Efforts for Control Over Lobbyists Not New
By JIM ABRAMS
Associated Press Writer
January 12, 2006, 3:47 AM EST
WASHINGTON -- "Trailing its slimy length from gallery to committee room, at last it lies stretched at full length on the floor of Congress, this dazzling reptile." That's how a reporter in 1869 described lobbyists, a group that has been wooing, advising and many say corrupting Congress from its earliest days until the latest scandal involving disgraced influence-peddler Jack Abramoff.
As with past scandals, lawmakers are suddenly seeking new controls over an industry they depend on for information and in some cases use for their own personal or political advantage.

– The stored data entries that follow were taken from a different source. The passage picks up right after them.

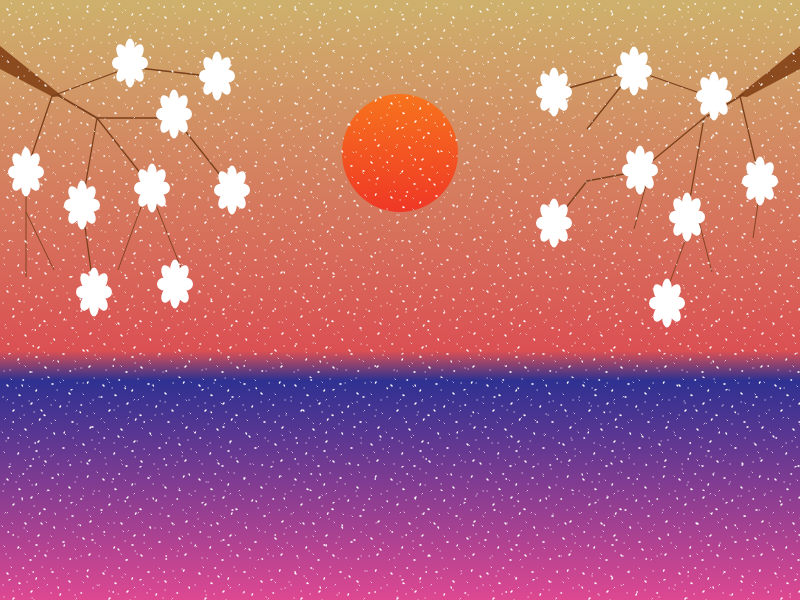
<!DOCTYPE html>
<html lang="en">
<head>
<meta charset="utf-8">
<title>Blossoms at sunset</title>
<style>
:root {
  --sky-top: #ceb16c;
  --sky-low: #db5053;
  --sea-top: #2e3192;
  --sea-low: #de4891;
  --sun-top: #f7741d;
  --sun-low: #ef3726;
  --bark: #8c4a1f;
  --bark-dark: #7a401c;
  --white: #fff;
}
html, body { margin: 0; width: 800px; height: 600px; overflow: hidden; }
svg { display: block; }
.bough { fill: var(--bark); }
.twigs { fill: none; stroke: var(--bark-dark); stroke-width: 1.3; stroke-linejoin: round; }
.twigs .main { stroke-width: 2; }
.twigs .fine { stroke-width: 0.9; }
.blossoms { fill: var(--white); }
.specks { fill: none; stroke: var(--white); stroke-linecap: round; }
</style>
</head>
<body>
<svg width="800" height="600" viewBox="0 0 800 600" role="img" aria-label="Orange sun over a violet sea, framed by white blossom branches in falling snow">
  <defs>
    <linearGradient id="sky-and-sea" x1="0" y1="0" x2="0" y2="1">
      <stop offset="0" stop-color="var(--sky-top)"/>
      <stop offset="0.585" stop-color="var(--sky-low)"/>
      <stop offset="0.634" stop-color="var(--sea-top)"/>
      <stop offset="1" stop-color="var(--sea-low)"/>
    </linearGradient>
    <linearGradient id="sun-glow" x1="0" y1="0" x2="0" y2="1">
      <stop offset="0" stop-color="var(--sun-top)"/>
      <stop offset="1" stop-color="var(--sun-low)"/>
    </linearGradient>
    <ellipse id="petal" cx="0" cy="-14" rx="6.6" ry="10.4"/>
    <g id="blossom" transform="scale(0.74 1)">
      <circle r="14"/>
      <use href="#petal"/>
      <use href="#petal" transform="rotate(45)"/>
      <use href="#petal" transform="rotate(90)"/>
      <use href="#petal" transform="rotate(135)"/>
      <use href="#petal" transform="rotate(180)"/>
      <use href="#petal" transform="rotate(225)"/>
      <use href="#petal" transform="rotate(270)"/>
      <use href="#petal" transform="rotate(315)"/>
    </g>
    <pattern id="snow" width="96" height="94" patternUnits="userSpaceOnUse">
      <g class="specks">
        <path stroke-width="1.5" d="M7 9l1 1M23 4h.5M36 15l.5-1M31 28l1-1M52 8h1M69 17l1 1M88 6l-.5 1M81 29h.5M14 34l-1 1M44 39l1 .5M60 31l.5-1M72 46h1M91 51l-1 1M25 53l1 1M8 62h.5M38 66l1-1M54 57l.5 1M63 72h1M83 68l1 1M18 78l.5-1M45 85l1 1M70 89h.5M90 84l-1 1M30 90h1M19 19l1 .5M40 43l-.5 1M36 75h1"/>
        <path stroke-width="0.9" d="M3 21h.3M11 3l.5.5M16 12h.3M29 10l.4.4M42 3h.3M47 21l.5-.5M57 14h.3M63 4l.4.4M77 7h.3M83 18l.5.5M93 24h.3M5 43l.4-.4M22 30h.3M20 42l.5.5M34 36h.3M38 24l.5-.5M51 29h.3M55 44l.5.5M66 38h.3M76 35l.4-.4M87 40h.3M94 37l.5.5M12 53l.4.4M18 67h.3M32 48l.5-.5M29 71h.3M46 52l.4.4M48 73h.3M65 58l.5.5M73 62h.3M78 55l.4-.4M92 64h.3M4 76l.5.5M10 88h.3M25 84l.4.4M39 81h.3M53 79l.5-.5M58 88h.3M75 79l.4.4M81 86h.3M86 76l.5.5M95 73h.3M2 56l.4.4M69 26h.3M27 61l.5.5M13 27h.3"/>
      </g>
    </pattern>
    <pattern id="fine-snow" width="131" height="113" patternUnits="userSpaceOnUse">
      <g class="specks">
        <path stroke-width="1.3" d="M9 15l1-.5M33 7h.5M58 22l.5 1M87 11l1 1M113 27h.5M22 46l.5 1M71 51l1-.5M101 58h1M125 49l.5.5M41 71l1 1M13 83h.5M64 94l.5-1M92 88h1M118 97l1 1M35 104h.5M80 73l.5.5M48 38l1 .5"/>
        <path stroke-width="0.8" d="M4 32h.3M19 24l.4.4M27 17h.3M44 13l.5.5M51 4h.3M68 9l.4-.4M75 30h.3M97 20l.5.5M105 6h.3M122 12l.4.4M94 39h.3M109 43l.5.5M32 33h.3M60 43l.4.4M83 44h.3M7 61l.5-.5M29 62h.3M55 61l.4.4M67 67h.3M90 64l.5.5M114 71h.3M128 79l.4-.4M24 76h.3M51 84l.5.5M77 85h.3M104 83l.4.4M6 102h.3M20 96l.5.5M47 99h.3M76 106l.4.4M99 104h.3M127 108l.5-.5"/>
      </g>
    </pattern>
  </defs>

  <rect id="backdrop" width="800" height="600" fill="url(#sky-and-sea)"/>
  <ellipse id="sun" cx="400" cy="153" rx="58" ry="59" fill="url(#sun-glow)"/>

  <g id="left-branch">
    <polygon class="bough" points="0,46 0,69 53,97 62,96"/>
    <g class="twigs">
      <path class="main" d="M56 94L97 118"/>
      <path d="M52 96L130 67L217 77M97 118H175L232 190M52 96L26 172M97 118L82 205L94 292M97 118L152 188"/>
      <path class="fine" d="M26 172V277M26 212L54 270M148 188L118 270M150 190L181 268"/>
    </g>
  </g>

  <g id="right-branch">
    <polygon class="bough" points="800,46 800,69 747,97 738,96"/>
    <g class="twigs">
      <path class="main" d="M744 94L704 118"/>
      <path d="M714 98L634 70L554 92M634 70L587 129M704 118L640 171L587 181L554 223M704 118L687 216M740 96L760 181"/>
      <path class="fine" d="M640 171L646 185L634 229M692 222L667 290M697 214L712 272M760 190L753 238"/>
    </g>
  </g>

  <rect id="snowfall" width="800" height="600" fill="url(#snow)"/>
  <rect id="snowfall-far" width="800" height="600" fill="url(#fine-snow)"/>

  <g id="blossoms" class="blossoms">
    <use href="#blossom" x="0" y="0" transform="translate(130 63)"/>
    <use href="#blossom" transform="translate(217 76)"/>
    <use href="#blossom" transform="translate(174 114)"/>
    <use href="#blossom" transform="translate(26 172)"/>
    <use href="#blossom" transform="translate(82 205)"/>
    <use href="#blossom" transform="translate(152 188)"/>
    <use href="#blossom" transform="translate(232 190)"/>
    <use href="#blossom" transform="translate(94 292)"/>
    <use href="#blossom" transform="translate(175 284)"/>
    <use href="#blossom" transform="translate(554 92)"/>
    <use href="#blossom" transform="translate(634 71)"/>
    <use href="#blossom" transform="translate(714 96)"/>
    <use href="#blossom" transform="translate(640 170)"/>
    <use href="#blossom" transform="translate(760 181)"/>
    <use href="#blossom" transform="translate(554 223)"/>
    <use href="#blossom" transform="translate(687 217)"/>
    <use href="#blossom" transform="translate(667 303)"/>
  </g>
</svg>
</body>
</html>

Since the last lobbying ethics act passed in 1995, "the lobbying industry has grown exponentially, new strategies for evading restrictions have emerged, and the laws and ethics rules have failed to keep pace," said a recent statement by three lawmakers, Reps., Marty Meehan, D-Mass., and Rahm Emanuel, D-Ill., and Sen. Russ Feingold, D-Wis., authors of one of several reform measures that have been introduced.
But if change is overdue for some, for others it is overkill. "My concern is that we are rushing to judgment," said Paul Miller, president of the American League of Lobbyists. Without looking at the lack of enforcement of current rules, "I'm not even sure you can blame the system."
Excuse me? You can't blame the system? No of course you can't...YOU CAN BLAME THE IDIOTS WHO LET LOBBYISTS WRITE LEGISLATION IN THE FIRST PLACE!